Paris got the worst of it this year. Somewhere between 20,000 and 55,000 marchers gathered in the capital, according to Reuters, intending to march peacefully against President Emmanuel Macron’s plans to roll back labor protections. But about 1,200 “masked and hooded protesters” dressed in black stood on the sidelines, according to the news agency.
Some were anarchists, some waved Soviet flags, and some were antifascists — upset by a gathering of far-right European leaders in France on the same day.
The gathering tipped into violence.
The protesters’ colored smoke bombs mixed in the air with tear gas, water from police cannons and petrol bombs. Before the chaos subsided, vehicles had been set on fire, windows at a McDonald’s smashed out, several shops looted and 200 people detained, Reuters reported.
Four people, including a police officer, reportedly suffered minor wounds.
“When you come with Molotov cocktails, it’s to burn cops,” a police union official said, according to Reuters. He added that the protesters had been allowed to target buildings, lest they be provoked into attacking people.
“Those who wear hoods are the enemies of democracy,” government spokesman Benjamin Griveaux said after the violence, according to Reuters.
The rioting recalled May Day events from two years ago, when people angry at France’s unemployment rate and unpopular socialist president turned Paris’s Place de la Republique into a scene of chaos.
In other countries, demonstrators rallied on Tuesday against perceived injustices.
Large gatherings were planned in cities across the United States to protest President Trump’s restrictive immigration policies, the Associated Press wrote. Thousands of people in the U.S. territory of Puerto Rico marched against the federal government, deeply frustrated that tens of thousands of homes remain without power months after Hurricane Maria hit the island in September.
The AP listed country after country: In Cambodia, garment workers organized the main rally. In Istanbul, police detained protesters and forbade them from marching toward the main square, where 34 people were fatally shot on May Day 1977.
But in Moscow, the AP wrote, it was not a day for outrage.

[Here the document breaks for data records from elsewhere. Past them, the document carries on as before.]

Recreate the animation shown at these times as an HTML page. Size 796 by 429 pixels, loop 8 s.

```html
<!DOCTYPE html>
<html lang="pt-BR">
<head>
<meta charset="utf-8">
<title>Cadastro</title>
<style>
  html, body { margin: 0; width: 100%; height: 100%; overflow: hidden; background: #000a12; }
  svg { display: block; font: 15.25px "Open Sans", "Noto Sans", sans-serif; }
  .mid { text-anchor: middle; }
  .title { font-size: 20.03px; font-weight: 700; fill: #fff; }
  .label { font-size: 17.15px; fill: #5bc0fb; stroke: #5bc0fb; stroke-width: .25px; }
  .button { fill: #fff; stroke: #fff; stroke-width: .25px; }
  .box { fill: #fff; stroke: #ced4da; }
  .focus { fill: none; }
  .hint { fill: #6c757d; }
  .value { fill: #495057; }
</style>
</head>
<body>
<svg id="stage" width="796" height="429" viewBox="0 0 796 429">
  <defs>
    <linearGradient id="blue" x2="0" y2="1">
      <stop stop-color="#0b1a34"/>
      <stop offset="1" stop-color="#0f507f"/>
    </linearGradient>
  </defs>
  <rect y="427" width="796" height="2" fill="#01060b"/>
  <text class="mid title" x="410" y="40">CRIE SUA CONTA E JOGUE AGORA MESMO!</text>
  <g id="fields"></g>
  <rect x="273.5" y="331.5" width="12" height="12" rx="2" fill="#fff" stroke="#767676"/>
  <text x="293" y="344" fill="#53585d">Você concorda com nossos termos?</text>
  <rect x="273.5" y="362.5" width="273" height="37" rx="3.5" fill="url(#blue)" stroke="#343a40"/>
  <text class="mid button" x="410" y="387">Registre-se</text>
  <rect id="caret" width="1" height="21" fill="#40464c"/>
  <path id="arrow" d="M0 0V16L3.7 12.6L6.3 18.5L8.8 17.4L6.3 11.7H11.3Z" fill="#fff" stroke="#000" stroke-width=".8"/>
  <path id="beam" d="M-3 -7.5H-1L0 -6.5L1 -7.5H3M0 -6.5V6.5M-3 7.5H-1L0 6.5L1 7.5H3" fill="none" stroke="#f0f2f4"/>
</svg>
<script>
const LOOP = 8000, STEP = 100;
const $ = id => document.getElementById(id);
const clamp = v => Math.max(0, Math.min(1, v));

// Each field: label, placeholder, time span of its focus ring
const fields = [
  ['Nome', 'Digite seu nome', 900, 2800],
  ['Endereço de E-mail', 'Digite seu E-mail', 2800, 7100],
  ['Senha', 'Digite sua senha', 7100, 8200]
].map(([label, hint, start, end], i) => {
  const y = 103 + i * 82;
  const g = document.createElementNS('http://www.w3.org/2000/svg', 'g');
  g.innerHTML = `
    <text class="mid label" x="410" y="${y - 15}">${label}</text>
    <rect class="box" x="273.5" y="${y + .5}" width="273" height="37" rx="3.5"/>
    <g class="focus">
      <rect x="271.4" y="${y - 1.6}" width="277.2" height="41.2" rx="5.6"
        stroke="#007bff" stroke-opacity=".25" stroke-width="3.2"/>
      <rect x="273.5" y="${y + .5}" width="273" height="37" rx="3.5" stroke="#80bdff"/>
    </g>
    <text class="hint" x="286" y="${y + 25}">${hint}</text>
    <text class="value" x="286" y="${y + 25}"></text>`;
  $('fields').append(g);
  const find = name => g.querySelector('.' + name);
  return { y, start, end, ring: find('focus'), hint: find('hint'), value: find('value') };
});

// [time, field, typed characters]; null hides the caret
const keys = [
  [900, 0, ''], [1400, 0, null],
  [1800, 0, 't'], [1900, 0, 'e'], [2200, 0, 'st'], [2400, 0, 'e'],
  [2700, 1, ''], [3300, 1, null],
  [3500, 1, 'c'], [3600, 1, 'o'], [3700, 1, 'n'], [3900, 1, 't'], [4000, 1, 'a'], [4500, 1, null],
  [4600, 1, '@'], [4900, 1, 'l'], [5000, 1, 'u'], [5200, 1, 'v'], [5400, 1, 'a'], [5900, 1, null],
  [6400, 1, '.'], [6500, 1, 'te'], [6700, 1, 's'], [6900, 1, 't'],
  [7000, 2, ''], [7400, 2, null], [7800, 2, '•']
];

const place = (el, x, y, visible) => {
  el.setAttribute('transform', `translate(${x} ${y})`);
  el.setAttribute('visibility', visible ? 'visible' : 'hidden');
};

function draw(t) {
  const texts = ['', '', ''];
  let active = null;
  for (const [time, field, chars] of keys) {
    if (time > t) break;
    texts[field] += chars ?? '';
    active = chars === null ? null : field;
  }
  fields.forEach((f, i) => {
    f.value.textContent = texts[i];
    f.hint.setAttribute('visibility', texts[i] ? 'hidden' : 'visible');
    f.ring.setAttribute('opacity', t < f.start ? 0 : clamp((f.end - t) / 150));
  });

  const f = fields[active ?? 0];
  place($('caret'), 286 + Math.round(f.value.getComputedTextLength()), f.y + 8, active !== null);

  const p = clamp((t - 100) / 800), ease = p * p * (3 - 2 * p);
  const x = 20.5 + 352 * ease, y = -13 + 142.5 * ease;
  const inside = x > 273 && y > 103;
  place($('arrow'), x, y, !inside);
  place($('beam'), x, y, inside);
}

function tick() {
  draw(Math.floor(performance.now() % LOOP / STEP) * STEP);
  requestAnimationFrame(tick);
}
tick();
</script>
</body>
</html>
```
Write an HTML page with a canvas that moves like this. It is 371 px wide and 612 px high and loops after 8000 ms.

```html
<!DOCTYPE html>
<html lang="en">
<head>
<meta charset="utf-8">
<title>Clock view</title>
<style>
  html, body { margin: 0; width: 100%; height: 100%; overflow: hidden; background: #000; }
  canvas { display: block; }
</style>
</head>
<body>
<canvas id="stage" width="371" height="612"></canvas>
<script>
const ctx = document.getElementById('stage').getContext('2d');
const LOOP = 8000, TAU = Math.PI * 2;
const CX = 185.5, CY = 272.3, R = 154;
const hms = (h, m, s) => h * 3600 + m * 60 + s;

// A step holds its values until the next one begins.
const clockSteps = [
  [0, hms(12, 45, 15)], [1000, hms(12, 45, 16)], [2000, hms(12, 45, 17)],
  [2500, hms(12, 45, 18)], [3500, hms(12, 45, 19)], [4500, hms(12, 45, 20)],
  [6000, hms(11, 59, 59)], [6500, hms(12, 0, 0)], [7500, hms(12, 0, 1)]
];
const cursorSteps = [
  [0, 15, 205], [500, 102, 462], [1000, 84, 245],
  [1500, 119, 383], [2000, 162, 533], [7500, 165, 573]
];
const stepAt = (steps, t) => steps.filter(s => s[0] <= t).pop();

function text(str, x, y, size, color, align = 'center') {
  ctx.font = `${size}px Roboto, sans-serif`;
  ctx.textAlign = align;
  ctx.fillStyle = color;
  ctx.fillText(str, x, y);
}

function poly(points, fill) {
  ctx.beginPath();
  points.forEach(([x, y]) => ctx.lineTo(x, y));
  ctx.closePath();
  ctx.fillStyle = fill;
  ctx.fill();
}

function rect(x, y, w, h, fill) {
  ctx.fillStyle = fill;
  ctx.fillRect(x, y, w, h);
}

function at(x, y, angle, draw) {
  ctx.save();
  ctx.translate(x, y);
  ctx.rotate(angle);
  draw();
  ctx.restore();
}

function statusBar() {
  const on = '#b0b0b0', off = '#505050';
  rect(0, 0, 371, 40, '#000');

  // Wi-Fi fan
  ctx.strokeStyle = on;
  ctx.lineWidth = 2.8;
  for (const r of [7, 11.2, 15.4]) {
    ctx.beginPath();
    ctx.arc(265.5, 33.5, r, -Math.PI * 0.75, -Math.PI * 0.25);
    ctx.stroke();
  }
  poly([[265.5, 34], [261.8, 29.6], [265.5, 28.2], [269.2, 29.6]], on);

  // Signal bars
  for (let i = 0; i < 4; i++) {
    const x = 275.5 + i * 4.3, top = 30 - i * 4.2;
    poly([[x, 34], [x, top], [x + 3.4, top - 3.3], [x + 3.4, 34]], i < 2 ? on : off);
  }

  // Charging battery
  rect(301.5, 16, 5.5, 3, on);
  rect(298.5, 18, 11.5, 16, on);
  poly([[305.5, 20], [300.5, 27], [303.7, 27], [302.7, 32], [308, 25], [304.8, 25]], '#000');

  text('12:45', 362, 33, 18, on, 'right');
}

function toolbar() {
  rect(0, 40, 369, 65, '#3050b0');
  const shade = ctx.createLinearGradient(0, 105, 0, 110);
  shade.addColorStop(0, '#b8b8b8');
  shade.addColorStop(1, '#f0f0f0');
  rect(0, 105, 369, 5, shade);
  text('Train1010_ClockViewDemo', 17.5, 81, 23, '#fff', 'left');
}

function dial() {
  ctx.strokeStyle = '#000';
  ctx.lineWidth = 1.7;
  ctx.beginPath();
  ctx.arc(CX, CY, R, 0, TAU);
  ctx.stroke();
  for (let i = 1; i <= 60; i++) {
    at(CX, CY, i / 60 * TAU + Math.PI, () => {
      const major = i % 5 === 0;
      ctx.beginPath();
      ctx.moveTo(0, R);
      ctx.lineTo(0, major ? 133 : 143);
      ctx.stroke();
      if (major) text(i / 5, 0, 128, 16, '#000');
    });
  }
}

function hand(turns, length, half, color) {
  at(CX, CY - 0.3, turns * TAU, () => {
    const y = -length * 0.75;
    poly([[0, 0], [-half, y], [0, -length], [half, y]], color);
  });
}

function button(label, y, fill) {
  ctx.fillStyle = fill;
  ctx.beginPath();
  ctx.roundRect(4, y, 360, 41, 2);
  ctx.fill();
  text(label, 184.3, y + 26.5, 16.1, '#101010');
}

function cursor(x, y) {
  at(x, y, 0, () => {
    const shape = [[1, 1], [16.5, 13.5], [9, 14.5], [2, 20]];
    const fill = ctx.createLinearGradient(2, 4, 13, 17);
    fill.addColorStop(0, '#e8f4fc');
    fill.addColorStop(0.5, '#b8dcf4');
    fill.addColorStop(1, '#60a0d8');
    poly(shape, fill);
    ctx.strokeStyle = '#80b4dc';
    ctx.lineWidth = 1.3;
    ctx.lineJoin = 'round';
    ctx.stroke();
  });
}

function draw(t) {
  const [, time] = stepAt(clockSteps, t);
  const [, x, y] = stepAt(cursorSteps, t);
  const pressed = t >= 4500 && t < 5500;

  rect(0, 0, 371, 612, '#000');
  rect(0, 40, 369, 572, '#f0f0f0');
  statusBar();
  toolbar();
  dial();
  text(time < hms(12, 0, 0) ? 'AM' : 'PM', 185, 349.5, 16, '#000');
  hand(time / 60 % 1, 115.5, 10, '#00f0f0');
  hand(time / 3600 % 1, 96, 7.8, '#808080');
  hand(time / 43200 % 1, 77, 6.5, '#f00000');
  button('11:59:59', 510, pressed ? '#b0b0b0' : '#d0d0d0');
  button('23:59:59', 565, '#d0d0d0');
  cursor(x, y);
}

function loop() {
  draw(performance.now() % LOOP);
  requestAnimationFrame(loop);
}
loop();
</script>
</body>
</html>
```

About 10,000 paraded through the Russian capital on May Day in what the news agency called a “show of power by Russian authorities.”